but it would have been nice to be outside interacting with people. It was shown on May 17th around 9:20 a.m. Eastern time.”

Thompson has a serene, confident sense about her, perhaps ingrained in her by her EMT experience and her naturally kind disposition. She seems ready to handle
anything. Even in a pandemic, Thompson sees opportunity.

“I think this is a great opportunity to learn more about oneself,” Thompson said. “Spending time alone is very difficult for anyone. And with other issues going on, it’
s going to be an increased challenge. But I think there is opportunity to make a valid effort to get outside, to read more, to connect with family and friends whom we
haven’t spoken to in a while just to make the most of it.”

Ideally, Thompson would like to become a pediatric and fetal surgeon, specializing in fetal abnormalities like birth defects. The children would not be in better hands.
By Jonathan Gramling

Community service runs in Jada Thompson’s family. Her father was a police officer in Milwaukee and as she began
her middle school years, Thompson began to prepare for her passion of serving others through the medical field
when she took an interest in public health and community-based work. In high school, Thompson’s dreams became
more concrete.

“I went to the Milwaukee School of Languages,” Thompson said. “I actually had a mentor in high school. She’s a
physician at Froedtert Hospital. I got to shadow her and get to know her very well. She is a UW alumni. She inspired
me to attend UW-Madison.”

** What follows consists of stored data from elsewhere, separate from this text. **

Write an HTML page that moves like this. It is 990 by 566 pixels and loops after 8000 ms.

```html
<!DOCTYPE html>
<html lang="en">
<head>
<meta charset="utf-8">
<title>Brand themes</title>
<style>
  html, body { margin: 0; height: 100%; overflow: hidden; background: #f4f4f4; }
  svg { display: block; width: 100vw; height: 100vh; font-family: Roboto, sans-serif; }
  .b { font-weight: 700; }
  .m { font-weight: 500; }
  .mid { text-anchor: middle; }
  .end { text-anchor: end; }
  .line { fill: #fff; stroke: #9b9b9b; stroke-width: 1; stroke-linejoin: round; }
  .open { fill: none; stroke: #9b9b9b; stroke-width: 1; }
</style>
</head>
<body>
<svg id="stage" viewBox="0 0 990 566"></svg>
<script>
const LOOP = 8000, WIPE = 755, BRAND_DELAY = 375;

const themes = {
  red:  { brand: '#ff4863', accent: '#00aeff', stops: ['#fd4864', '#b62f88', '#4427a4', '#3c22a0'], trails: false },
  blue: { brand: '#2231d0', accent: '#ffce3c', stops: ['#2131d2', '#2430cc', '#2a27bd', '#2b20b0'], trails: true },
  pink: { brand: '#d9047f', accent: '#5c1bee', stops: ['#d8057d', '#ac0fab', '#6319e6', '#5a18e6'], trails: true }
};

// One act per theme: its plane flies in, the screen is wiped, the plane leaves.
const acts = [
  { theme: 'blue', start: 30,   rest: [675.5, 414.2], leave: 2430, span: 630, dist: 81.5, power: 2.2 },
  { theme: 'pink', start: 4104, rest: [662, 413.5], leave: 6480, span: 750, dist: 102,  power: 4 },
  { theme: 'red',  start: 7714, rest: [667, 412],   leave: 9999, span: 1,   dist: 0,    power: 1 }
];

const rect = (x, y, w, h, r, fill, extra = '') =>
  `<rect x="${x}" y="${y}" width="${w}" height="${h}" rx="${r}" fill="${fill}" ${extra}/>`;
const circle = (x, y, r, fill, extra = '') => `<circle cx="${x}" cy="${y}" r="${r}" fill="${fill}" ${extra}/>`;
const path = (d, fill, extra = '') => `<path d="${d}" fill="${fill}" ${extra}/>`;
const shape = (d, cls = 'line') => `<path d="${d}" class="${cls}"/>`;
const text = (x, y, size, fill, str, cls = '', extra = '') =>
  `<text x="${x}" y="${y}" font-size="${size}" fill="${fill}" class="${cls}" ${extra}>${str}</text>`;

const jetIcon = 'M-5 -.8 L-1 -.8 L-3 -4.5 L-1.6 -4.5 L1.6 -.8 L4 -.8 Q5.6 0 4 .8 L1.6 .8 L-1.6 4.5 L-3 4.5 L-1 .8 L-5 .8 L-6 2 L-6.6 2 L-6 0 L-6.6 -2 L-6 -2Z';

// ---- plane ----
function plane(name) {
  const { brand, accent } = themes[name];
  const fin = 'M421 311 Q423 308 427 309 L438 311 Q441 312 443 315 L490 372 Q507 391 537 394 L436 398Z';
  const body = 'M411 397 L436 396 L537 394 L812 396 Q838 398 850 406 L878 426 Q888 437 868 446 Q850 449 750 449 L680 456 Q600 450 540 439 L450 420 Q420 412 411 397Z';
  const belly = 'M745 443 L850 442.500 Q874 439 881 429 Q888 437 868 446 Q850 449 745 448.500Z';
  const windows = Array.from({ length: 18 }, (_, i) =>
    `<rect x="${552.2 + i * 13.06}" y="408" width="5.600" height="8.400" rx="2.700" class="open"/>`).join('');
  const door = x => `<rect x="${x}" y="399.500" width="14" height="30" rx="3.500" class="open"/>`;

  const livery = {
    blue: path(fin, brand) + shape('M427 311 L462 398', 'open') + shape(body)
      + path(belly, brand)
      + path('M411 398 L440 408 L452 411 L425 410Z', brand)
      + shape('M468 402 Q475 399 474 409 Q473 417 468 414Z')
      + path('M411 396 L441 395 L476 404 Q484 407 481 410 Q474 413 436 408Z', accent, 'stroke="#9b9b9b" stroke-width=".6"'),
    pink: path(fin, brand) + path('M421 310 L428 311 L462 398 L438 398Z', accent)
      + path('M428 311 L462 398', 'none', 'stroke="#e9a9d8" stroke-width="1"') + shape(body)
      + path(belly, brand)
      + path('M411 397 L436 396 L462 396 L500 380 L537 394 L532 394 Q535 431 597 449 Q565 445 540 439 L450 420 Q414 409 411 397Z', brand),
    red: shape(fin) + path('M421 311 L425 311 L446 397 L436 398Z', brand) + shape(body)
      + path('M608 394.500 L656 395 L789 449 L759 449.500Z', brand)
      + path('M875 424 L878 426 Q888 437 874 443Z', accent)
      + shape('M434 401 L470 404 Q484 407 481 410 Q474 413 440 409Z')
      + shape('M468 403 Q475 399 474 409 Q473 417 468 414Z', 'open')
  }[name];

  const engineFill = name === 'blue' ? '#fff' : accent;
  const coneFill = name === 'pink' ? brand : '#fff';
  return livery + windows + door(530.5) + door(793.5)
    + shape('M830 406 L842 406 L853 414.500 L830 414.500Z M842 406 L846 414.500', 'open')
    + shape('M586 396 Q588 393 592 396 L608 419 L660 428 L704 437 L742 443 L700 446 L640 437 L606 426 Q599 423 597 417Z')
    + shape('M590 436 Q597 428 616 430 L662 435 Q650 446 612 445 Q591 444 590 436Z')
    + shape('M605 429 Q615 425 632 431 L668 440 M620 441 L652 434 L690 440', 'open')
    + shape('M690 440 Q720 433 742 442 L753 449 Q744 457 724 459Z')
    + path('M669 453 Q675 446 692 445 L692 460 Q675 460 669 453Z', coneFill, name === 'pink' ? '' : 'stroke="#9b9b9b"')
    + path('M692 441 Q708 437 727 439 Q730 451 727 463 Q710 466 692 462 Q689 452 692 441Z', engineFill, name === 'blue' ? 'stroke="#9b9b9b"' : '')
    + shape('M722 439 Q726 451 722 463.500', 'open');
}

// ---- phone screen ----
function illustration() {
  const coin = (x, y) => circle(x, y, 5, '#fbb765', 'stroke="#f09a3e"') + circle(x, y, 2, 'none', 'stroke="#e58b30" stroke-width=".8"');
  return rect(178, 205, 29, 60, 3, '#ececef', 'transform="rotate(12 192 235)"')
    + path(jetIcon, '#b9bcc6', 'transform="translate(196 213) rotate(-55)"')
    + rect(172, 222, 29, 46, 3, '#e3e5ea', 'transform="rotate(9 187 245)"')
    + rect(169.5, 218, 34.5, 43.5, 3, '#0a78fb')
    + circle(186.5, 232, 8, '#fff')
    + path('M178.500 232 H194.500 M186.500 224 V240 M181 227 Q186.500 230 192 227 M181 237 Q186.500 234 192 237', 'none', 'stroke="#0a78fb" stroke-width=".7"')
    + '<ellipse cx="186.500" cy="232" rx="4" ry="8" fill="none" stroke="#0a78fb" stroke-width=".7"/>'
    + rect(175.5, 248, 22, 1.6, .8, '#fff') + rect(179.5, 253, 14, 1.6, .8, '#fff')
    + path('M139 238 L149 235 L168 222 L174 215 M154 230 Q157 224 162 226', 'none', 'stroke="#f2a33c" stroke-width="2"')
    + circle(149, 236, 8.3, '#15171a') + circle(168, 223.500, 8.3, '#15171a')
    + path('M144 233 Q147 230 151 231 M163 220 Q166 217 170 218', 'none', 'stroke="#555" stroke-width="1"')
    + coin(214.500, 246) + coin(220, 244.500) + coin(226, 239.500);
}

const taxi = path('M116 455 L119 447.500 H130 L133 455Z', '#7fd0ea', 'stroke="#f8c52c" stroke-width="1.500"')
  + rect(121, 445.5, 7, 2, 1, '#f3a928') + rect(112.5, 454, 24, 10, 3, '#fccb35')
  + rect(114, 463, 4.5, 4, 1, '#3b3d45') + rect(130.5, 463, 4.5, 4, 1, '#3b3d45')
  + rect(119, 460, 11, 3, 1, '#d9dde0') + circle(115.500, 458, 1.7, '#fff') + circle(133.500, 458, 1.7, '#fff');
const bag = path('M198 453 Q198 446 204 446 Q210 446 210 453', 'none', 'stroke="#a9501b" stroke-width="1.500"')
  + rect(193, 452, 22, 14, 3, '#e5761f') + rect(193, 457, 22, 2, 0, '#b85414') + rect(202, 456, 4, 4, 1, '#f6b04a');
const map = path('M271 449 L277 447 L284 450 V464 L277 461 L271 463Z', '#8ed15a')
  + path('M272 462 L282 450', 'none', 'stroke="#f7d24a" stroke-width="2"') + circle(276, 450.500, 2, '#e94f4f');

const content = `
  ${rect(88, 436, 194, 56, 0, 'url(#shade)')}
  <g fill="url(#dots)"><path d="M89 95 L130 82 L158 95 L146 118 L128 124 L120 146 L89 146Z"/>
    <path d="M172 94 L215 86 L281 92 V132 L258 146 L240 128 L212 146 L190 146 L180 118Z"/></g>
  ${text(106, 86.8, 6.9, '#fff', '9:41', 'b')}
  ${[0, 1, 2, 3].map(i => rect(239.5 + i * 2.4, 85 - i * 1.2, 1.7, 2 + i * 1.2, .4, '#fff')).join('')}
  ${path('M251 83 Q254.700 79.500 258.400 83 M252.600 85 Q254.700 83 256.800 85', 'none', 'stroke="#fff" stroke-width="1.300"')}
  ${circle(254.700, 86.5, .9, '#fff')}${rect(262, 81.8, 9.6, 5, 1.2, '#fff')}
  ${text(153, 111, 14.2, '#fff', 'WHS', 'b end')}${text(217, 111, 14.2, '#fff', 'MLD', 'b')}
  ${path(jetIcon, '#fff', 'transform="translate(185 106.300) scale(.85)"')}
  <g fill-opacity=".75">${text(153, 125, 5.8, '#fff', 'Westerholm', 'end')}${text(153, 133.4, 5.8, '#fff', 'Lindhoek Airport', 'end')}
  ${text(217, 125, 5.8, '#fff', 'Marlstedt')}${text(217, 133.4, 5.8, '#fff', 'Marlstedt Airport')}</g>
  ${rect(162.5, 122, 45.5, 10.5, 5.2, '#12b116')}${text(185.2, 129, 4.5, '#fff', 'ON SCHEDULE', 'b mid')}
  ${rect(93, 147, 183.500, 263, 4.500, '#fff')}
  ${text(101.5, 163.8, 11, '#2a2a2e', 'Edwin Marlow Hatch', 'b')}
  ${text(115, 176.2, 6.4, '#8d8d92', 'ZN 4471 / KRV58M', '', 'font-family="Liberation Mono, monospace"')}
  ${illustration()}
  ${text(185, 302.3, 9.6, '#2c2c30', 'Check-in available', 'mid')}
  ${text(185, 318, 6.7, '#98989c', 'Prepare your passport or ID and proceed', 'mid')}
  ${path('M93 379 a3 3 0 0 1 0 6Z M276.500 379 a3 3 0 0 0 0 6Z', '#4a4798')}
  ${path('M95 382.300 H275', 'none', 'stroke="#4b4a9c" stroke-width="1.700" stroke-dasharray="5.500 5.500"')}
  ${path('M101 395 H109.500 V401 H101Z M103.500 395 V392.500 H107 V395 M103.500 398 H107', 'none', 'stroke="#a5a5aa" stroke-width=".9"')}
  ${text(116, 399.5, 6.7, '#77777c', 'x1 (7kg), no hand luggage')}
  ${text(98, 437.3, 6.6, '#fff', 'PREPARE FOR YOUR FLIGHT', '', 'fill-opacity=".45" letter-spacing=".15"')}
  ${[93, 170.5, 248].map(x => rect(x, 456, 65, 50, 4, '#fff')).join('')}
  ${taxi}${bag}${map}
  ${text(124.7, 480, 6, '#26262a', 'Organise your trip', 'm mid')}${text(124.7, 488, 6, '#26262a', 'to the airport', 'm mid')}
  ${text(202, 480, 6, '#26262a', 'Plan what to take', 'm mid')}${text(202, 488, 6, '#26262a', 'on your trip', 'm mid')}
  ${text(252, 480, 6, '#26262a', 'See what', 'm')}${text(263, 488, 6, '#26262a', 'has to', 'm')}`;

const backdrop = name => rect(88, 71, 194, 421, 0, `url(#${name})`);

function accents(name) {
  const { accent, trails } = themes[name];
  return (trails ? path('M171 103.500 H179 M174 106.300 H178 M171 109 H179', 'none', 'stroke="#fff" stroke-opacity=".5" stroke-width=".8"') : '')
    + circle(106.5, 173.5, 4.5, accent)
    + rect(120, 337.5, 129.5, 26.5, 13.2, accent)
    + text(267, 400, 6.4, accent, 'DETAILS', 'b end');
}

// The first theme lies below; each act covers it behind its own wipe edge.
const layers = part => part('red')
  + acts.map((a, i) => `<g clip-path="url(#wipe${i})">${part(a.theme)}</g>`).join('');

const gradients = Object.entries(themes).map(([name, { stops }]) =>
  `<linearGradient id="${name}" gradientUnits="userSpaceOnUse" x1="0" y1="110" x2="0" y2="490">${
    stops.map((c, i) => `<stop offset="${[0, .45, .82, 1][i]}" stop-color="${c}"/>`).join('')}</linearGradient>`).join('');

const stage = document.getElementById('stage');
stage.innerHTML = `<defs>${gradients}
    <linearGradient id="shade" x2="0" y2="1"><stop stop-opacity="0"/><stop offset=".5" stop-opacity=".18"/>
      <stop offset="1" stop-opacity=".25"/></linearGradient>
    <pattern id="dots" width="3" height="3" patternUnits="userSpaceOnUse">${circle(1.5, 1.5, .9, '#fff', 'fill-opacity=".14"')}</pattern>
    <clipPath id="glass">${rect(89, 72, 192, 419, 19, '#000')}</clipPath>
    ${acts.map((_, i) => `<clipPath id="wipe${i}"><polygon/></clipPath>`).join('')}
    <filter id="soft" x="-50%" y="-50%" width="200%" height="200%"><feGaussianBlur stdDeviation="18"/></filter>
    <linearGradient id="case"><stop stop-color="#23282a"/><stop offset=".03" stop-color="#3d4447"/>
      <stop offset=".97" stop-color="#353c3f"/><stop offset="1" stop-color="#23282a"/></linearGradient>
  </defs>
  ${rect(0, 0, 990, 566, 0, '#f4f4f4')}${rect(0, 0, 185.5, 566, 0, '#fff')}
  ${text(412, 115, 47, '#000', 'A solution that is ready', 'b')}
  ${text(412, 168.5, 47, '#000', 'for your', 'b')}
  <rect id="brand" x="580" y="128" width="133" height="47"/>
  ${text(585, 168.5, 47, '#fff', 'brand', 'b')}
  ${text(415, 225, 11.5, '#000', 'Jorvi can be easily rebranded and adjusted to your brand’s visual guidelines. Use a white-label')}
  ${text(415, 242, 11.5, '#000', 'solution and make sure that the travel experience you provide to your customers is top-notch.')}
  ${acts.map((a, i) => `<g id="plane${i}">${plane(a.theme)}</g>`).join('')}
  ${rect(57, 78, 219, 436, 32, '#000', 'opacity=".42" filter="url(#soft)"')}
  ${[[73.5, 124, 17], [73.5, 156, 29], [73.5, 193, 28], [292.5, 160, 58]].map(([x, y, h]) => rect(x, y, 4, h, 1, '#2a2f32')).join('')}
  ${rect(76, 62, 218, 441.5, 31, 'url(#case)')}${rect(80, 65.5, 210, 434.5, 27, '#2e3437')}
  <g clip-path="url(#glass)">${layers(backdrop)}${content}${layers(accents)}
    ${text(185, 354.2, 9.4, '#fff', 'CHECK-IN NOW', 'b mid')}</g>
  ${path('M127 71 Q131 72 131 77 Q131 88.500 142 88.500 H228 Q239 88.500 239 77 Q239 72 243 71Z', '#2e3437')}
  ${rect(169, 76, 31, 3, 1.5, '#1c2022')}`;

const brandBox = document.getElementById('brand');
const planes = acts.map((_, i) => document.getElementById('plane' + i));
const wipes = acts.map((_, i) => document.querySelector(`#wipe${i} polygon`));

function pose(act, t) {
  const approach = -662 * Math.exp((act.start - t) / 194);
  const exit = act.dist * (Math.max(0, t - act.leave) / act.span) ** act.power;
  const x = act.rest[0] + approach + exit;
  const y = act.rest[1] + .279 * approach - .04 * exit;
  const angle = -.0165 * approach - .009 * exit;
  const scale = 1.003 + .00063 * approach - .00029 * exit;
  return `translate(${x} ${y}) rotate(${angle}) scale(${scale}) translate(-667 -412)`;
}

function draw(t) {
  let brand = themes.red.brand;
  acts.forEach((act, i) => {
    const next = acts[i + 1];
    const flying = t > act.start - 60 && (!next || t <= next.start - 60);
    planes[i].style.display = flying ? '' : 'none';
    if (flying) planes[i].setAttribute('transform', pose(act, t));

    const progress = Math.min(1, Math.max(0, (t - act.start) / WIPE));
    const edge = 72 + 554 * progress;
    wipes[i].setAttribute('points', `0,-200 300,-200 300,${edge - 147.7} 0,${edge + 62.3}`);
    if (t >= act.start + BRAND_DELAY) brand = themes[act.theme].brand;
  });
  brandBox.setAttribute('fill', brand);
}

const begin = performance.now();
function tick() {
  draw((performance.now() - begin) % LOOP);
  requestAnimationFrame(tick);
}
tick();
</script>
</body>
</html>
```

And like her mentor, Thompson majored in French on a pre-med track.

“Having gone to a language school my entire life, I certainly wanted to continue that and language is very useful. It’
s going to allow me to communicate with a lot more people from a lot of different backgrounds as well,” Thompson
said. “That’s why I continue that education, but also include all of the studies I would need for medical school.”

Thompson also wanted to stay close to medical services — as well as serve others — during her undergraduate
career. And so she got certified as an emergency medical technician her first summer in Madison and volunteered
with the Belleville EMS team.

“I have one 12-hour shift per week and then one 48-hour shift per month,” Thompson said. “I’ve been doing that for
the last couple of years. That involved continued education and training. It involves mentorship with EMTs. It
enhances our skills as required by the state protocols and what is necessary as far as what types of calls we’ve